In the workshops I have facilitated, it becomes clear quite quickly that it is difficult to think about our digital practices without eventually arriving at a necessary conversation about which people we are interacting with in digital places and on digital platforms. It is likewise difficult to think about the information we seek and trust (or distrust) without involving the people we associate with that information. Who wrote the article? Who is the story about? Who is upset about that book? Whose interests are threatened by that exposé? Whose priorities are being ignored? Who do you talk to about the articles you read? Whose social media feeds do you get trusted information from? Whose do you avoid?
So, I tried to adapt the idea of triangle digital practice mapping to help people think about their information practices.
It looks like this (the image is also available here):
While the alliteration is fun, the domains Political, Personal, and Professional could be other things. If you are working with students, you could have them map information they use for Studies, for Work, and for Private Life. If you are working with faculty, you could have them map information they use for Research, for Private Life, and for Teaching. As with digital practice mapping, the domains themselves matter less than the conversation and reflection that you are trying to provoke.
When the LVAIC folks did this mapping, they went into breakout rooms and then came back into the main conference room to feed back on how it went. Some were surprised at how few people there were in their information network. Many had never taken the time to really think about the role that people played in their information practices. They only had less than 10 minutes to do the exercise, so there was a lot left that we could have discussed that we just didn’t have time for.

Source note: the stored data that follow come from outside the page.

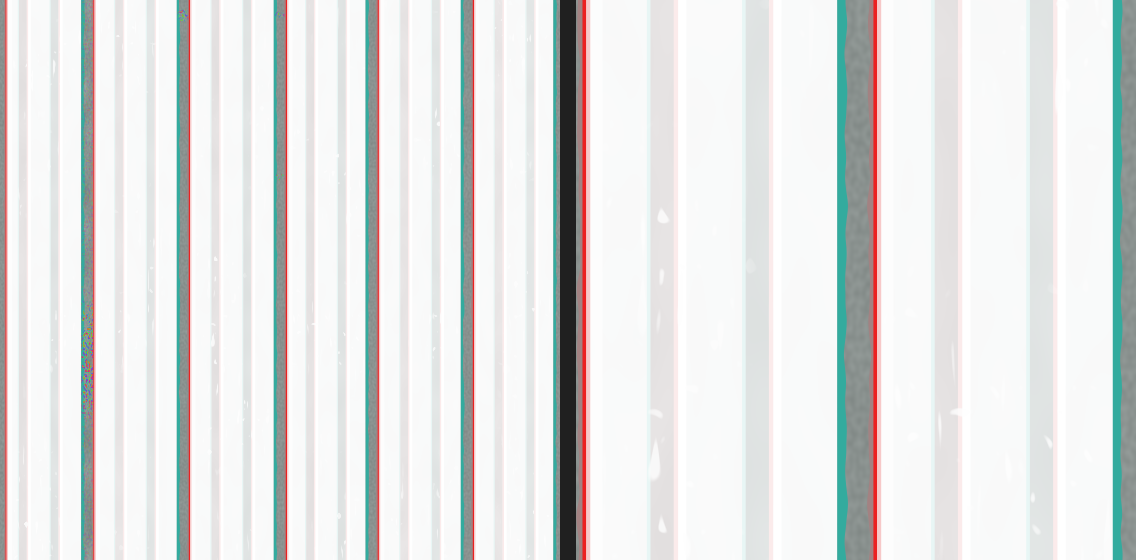
Left: the whole. Right: its middle third, enlarged.
Write a Shadertoy shader that draws this pattern.

```glsl
const float REPEATS = 6.0;
const vec3 PAPER = vec3(0.977, 0.979, 0.979);
const vec3 GREY = vec3(0.54, 0.57, 0.56);
const vec3 TEAL = vec3(0.20, 0.67, 0.62);
const vec3 MAUVE = vec3(0.64, 0.51, 0.51);
const vec3 RED = vec3(0.92, 0.13, 0.13);
const vec3 PINK = vec3(0.97, 0.79, 0.79);

// Uneven spacing, in fractions of one repeat
const float BAR_SHIFT[6] = float[](0.0, -0.059, -0.035, 0.004, -0.012, 0.008);
const float PALE_SHIFT[6] = float[](0.246, 0.277, 0.309, 0.324, 0.332, 0.344);

float hash(vec2 p) {
    vec3 q = fract(p.xyx * vec3(0.1031, 0.1030, 0.0973));
    q += dot(q, q.yzx + 33.33);
    return fract((q.x + q.y) * q.z);
}

float cornerSlope(vec2 cell, vec2 offset) {
    float angle = 6.2832 * hash(cell);
    return dot(vec2(cos(angle), sin(angle)), offset);
}

float gradientNoise(vec2 p) {
    vec2 i = floor(p), f = fract(p);
    vec2 u = f * f * f * (f * (f * 6.0 - 15.0) + 10.0);
    vec2 e = vec2(1.0, 0.0);
    float low = mix(cornerSlope(i, f), cornerSlope(i + e, f - e), u.x);
    float high = mix(cornerSlope(i + e.yx, f - e.yx), cornerSlope(i + 1.0, f - 1.0), u.x);
    return mix(low, high, u.y);
}

// Box-filtered coverage of the interval lo..hi
float band(float x, float lo, float hi, float px) {
    return clamp((x - lo) / px + 0.5, 0.0, 1.0) - clamp((x - hi) / px + 0.5, 0.0, 1.0);
}

float spot(vec2 p, vec2 center, vec2 radius) {
    return 1.0 - smoothstep(0.4, 1.0, length((p - center) / radius));
}

// Sparse flecks and upright scratches, gathered in patches
float wear(vec2 uv) {
    float patches = smoothstep(-0.1, 0.35, gradientNoise(uv * vec2(9.0, 6.0) + 4.0));
    float flecks = smoothstep(0.40, 0.50, gradientNoise(uv * vec2(95.0, 70.0)));
    float scratches = smoothstep(0.38, 0.48, gradientNoise(uv * vec2(130.0, 22.0) + 31.0));
    return patches * max(flecks, scratches);
}

// Faint stripe with a cool left fringe, warm right fringe and white rim
vec3 paleStripe(vec3 color, float x, float px, vec3 tint) {
    color = mix(color, vec3(0.91, 0.965, 0.96), band(x, -0.056, -0.040, px));
    color = mix(color, tint, band(x, -0.043, 0.043, px));
    color = mix(color, vec3(0.985, 0.92, 0.92), band(x, 0.040, 0.056, px));
    return mix(color, vec3(1.0), band(x, 0.056, 0.085, px));
}

// Dark bar with split colour edges
vec3 darkBar(vec3 color, float x, float px, vec3 core, float wobble) {
    color = mix(color, vec3(1.0), band(x, 0.085, 0.13, px) * 0.6);
    color = mix(color, core, band(x, -0.070, 0.060, px));
    color = mix(color, TEAL, band(x, -0.071, -0.040 + wobble, px));
    color = mix(color, MAUVE, band(x, 0.043 - wobble, 0.058, px));
    color = mix(color, RED, band(x, 0.058, 0.072, px));
    return mix(color, PINK, band(x, 0.072, 0.086, px));
}

// Saturated specks where the ink has broken up
vec3 brokenInk(vec3 color, vec2 uv, float amount) {
    float n = gradientNoise(uv * vec2(210.0, 120.0));
    vec3 hue = 0.5 + 0.35 * cos(6.2832 * (n * 2.5 + vec3(0.0, 0.36, 0.68)));
    return mix(color, hue, amount * smoothstep(0.08, 0.30, abs(n)));
}

void mainImage(out vec4 fragColor, in vec2 fragCoord) {
    vec2 uv = fragCoord / iResolution.xy;
    float px = REPEATS / iResolution.x;
    float x = uv.x * REPEATS;
    float worn = wear(uv);
    float grain = gradientNoise(uv * vec2(260.0, 190.0));
    float mottle = gradientNoise(uv * vec2(40.0, 16.0));
    vec3 color = PAPER + 0.006 * mottle;

    // Pale pairs, slightly different in each repeat
    for (int i = 0; i < 6; i++) {
        float local = x - float(i) - PALE_SHIFT[i];
        float fade = 0.02 * hash(vec2(float(i), 7.0)) + 0.02 * mottle;
        color = paleStripe(color, local, px, vec3(0.892, 0.880, 0.880) + fade);
        color = paleStripe(color, local - 0.34, px, vec3(0.872, 0.886, 0.884) + fade);
    }
    color = mix(color, vec3(0.995), 0.8 * worn);

    // Dark bars, including the halves cut by both sides
    for (int i = 0; i < 7; i++) {
        float local = x - float(i) - BAR_SHIFT[i % 6];
        float rough = i == 1 ? 1.0 : 0.25;
        vec3 core = GREY + 0.05 * grain + 0.09 * rough * mottle;
        float wobble = 0.016 * gradientNoise(vec2(float(i) * 9.3, uv.y * 45.0));
        color = darkBar(color, local, px, core, wobble);
        float inside = band(local, -0.068, 0.058, px);
        float broken = i == 1 ? 0.22 + 0.7 * spot(uv, vec2(0.156, 0.36), vec2(0.05, 0.13)) : 0.0;
        broken += 0.8 * spot(uv, vec2(0.327, 0.972), vec2(0.013, 0.016));
        broken += 0.7 * spot(uv, vec2(0.499, 0.973), vec2(0.013, 0.008));
        broken += 0.7 * spot(uv, vec2(0.499, 0.684), vec2(0.013, 0.008));
        color = brokenInk(color, uv, inside * min(broken, 1.0));
    }
    fragColor = vec4(clamp(color, 0.0, 1.0), 1.0);
}
```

I think there are many conversations that can emerge from this kind of mapping. I’d be interested to see what it looks like when people get to be in a room together (physical or digital) and really spend time with their information practice maps, and comparing their practices and networks to those of other people. What differences will they find? What similarities?
I’d welcome feedback from people who try out this mapping for themselves, or in a group. I’m also trying to find places where we can experiment with this mapping in workshop contexts, so if you have ideas please let me know.